River Queen and continued loading for several more years.
~~ Diesel Dragline ~~
The River Queen Diesel Dragline.
Another machine that was not quite a normal "Run-Of-The-Mill" piece of equipment,
for a large strip mine, was the BE 450 W Diesel Dragline. In the forties, this
type of dragline would have been the norm, but in 1956 it was outdated. It was
just a little large too be used for digging ditches and a little small for stripping.
Regardless of whether it was out of place or not, it was certainly used at the
River Queen Mine. It was one of the first pieces to become operational at River
Queen Mine and one of the last to be shut down. The 450 W Dragline had a diesel
powered, locomotive engine and thus, was not limited in operation by an electrical
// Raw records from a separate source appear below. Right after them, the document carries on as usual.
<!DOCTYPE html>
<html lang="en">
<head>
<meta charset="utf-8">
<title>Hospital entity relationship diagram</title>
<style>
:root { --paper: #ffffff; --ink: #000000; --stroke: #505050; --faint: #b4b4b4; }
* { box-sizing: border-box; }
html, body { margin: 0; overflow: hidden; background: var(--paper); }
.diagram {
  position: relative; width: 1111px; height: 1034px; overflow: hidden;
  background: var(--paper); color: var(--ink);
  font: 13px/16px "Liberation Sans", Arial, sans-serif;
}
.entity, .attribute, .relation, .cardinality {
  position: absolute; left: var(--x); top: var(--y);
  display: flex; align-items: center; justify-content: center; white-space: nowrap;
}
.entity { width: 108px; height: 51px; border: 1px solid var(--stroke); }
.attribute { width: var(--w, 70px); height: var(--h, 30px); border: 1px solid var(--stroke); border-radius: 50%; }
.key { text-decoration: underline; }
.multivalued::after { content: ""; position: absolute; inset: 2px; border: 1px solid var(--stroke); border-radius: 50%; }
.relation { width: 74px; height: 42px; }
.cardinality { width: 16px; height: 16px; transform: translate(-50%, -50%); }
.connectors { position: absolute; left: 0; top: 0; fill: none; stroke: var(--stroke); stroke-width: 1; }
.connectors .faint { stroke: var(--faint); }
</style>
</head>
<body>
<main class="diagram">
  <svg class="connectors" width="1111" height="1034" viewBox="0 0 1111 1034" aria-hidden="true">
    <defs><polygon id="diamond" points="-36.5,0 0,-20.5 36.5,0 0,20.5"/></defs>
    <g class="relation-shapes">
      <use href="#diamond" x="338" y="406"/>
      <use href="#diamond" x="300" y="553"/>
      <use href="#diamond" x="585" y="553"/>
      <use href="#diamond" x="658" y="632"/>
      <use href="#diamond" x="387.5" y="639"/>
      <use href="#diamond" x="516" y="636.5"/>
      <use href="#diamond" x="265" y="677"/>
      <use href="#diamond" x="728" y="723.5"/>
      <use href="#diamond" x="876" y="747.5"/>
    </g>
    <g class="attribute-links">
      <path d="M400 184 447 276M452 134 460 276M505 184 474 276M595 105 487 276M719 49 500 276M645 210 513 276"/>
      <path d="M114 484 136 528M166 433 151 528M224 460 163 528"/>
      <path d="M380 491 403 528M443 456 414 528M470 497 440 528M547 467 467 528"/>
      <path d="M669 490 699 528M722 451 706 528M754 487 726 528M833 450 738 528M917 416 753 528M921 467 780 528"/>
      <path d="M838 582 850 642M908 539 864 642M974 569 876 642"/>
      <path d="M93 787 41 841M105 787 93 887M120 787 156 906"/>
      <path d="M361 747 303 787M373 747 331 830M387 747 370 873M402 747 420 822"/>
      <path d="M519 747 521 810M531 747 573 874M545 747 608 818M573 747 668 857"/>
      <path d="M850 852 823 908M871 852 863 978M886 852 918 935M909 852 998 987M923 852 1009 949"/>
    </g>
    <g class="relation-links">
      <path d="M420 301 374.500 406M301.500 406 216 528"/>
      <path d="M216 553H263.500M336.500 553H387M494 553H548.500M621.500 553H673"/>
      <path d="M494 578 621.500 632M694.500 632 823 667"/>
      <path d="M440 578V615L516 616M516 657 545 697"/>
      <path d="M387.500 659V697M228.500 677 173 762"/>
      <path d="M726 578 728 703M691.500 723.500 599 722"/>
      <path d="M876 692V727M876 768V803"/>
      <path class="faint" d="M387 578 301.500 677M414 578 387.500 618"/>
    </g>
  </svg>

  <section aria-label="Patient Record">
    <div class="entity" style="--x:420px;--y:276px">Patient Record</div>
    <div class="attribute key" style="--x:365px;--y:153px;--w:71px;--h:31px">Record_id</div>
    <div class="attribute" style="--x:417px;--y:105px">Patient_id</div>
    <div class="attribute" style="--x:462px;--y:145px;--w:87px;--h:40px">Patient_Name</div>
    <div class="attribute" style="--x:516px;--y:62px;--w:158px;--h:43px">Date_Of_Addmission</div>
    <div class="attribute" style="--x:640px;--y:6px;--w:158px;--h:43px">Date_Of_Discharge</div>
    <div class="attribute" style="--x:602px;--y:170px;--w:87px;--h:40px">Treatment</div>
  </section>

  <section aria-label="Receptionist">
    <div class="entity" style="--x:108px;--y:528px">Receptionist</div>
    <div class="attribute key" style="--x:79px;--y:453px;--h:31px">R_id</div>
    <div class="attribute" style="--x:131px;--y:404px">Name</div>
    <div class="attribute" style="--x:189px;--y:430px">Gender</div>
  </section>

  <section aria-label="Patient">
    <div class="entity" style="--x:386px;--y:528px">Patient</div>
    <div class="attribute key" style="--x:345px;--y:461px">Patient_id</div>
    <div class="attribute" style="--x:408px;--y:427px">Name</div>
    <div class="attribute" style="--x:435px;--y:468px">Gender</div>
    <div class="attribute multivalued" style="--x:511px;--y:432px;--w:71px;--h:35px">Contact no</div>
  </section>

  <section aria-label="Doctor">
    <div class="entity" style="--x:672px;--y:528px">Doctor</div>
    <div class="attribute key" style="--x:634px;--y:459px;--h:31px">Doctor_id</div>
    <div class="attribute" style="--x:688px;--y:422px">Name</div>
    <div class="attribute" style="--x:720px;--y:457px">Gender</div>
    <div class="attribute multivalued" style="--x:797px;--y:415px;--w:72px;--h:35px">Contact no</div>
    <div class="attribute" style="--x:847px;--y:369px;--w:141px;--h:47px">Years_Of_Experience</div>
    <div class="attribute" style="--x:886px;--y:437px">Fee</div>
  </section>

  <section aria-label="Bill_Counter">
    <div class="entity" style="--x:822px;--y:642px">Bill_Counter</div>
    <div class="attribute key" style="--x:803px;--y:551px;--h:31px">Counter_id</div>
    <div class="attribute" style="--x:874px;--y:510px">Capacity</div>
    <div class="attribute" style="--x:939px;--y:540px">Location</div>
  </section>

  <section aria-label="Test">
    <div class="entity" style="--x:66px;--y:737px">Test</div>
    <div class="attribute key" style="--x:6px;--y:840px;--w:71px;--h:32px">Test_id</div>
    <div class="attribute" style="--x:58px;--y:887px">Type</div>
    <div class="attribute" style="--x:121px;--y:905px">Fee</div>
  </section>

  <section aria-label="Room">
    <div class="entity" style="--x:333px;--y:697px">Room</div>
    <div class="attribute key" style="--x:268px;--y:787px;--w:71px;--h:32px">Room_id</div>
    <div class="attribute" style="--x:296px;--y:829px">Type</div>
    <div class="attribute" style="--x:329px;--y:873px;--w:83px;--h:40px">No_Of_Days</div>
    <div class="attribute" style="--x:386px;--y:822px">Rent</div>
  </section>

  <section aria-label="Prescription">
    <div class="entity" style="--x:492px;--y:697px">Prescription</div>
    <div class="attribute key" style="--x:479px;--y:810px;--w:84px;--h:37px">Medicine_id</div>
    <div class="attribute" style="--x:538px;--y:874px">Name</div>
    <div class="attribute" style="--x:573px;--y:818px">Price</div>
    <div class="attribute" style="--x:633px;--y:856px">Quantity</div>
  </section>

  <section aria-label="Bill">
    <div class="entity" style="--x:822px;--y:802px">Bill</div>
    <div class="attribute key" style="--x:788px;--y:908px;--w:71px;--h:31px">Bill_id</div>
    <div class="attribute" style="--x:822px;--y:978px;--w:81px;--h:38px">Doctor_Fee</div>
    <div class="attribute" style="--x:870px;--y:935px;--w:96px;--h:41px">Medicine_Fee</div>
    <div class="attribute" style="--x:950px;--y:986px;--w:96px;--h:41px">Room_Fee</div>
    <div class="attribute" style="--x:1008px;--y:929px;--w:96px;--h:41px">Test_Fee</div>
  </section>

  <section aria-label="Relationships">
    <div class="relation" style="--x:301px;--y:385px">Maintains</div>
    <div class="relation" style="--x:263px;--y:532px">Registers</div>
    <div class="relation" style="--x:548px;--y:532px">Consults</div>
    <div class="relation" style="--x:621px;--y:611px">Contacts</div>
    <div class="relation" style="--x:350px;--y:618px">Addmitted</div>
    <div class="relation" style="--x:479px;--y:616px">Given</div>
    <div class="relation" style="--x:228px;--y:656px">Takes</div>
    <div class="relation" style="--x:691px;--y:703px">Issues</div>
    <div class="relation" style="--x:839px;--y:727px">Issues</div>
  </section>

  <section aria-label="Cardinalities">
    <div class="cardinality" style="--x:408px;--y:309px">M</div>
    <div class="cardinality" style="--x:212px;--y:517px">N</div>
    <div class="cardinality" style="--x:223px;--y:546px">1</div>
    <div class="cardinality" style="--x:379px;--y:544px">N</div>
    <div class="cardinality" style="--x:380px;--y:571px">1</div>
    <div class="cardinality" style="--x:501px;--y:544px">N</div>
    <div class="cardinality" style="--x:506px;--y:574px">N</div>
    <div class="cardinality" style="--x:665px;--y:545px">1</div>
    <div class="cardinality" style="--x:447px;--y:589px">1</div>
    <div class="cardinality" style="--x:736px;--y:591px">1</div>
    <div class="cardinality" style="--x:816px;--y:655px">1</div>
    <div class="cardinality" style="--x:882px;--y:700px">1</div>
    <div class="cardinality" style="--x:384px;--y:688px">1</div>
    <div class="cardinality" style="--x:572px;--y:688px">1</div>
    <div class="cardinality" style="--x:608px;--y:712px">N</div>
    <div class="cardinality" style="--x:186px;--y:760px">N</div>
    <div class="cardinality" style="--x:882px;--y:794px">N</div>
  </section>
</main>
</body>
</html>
power source. There was some idle time, but for the most part, this old and
small dragline kept busy. A year or so before the mine was closed, this machine
was cut in half, loaded on large trucks, and crossed under Western Kentucky
Parkway. It was then welded back together and placed in operation where it stripped
on the South side of the parkway for several months. By now, River Queen had run
out of coal and a "Shut Down" mode was started. From 1956 until about 1990, a
period of almost 35 years, this grand old mine removed the coal from Western Kentucky,
help make a profit for Peabody Coal Company, provided a means for earning a living
for hundreds of coal miners, was a major source of revenue for Muhlenberg County,
and a main contributor for the economy of Kentucky as well as several counties
in the area. Countless small companies were started and most survived by providing
some type of a service to the River Queen Mine. The BE 450 W played a major part
in this overall operation. I think the old dragline was salvaged after the operation
on the South side of the Western Kentucky Parkway.
As always, if you are still reading this printed material, thanks for your time
and patience. Without any readers or lookers, this web page would be for naught.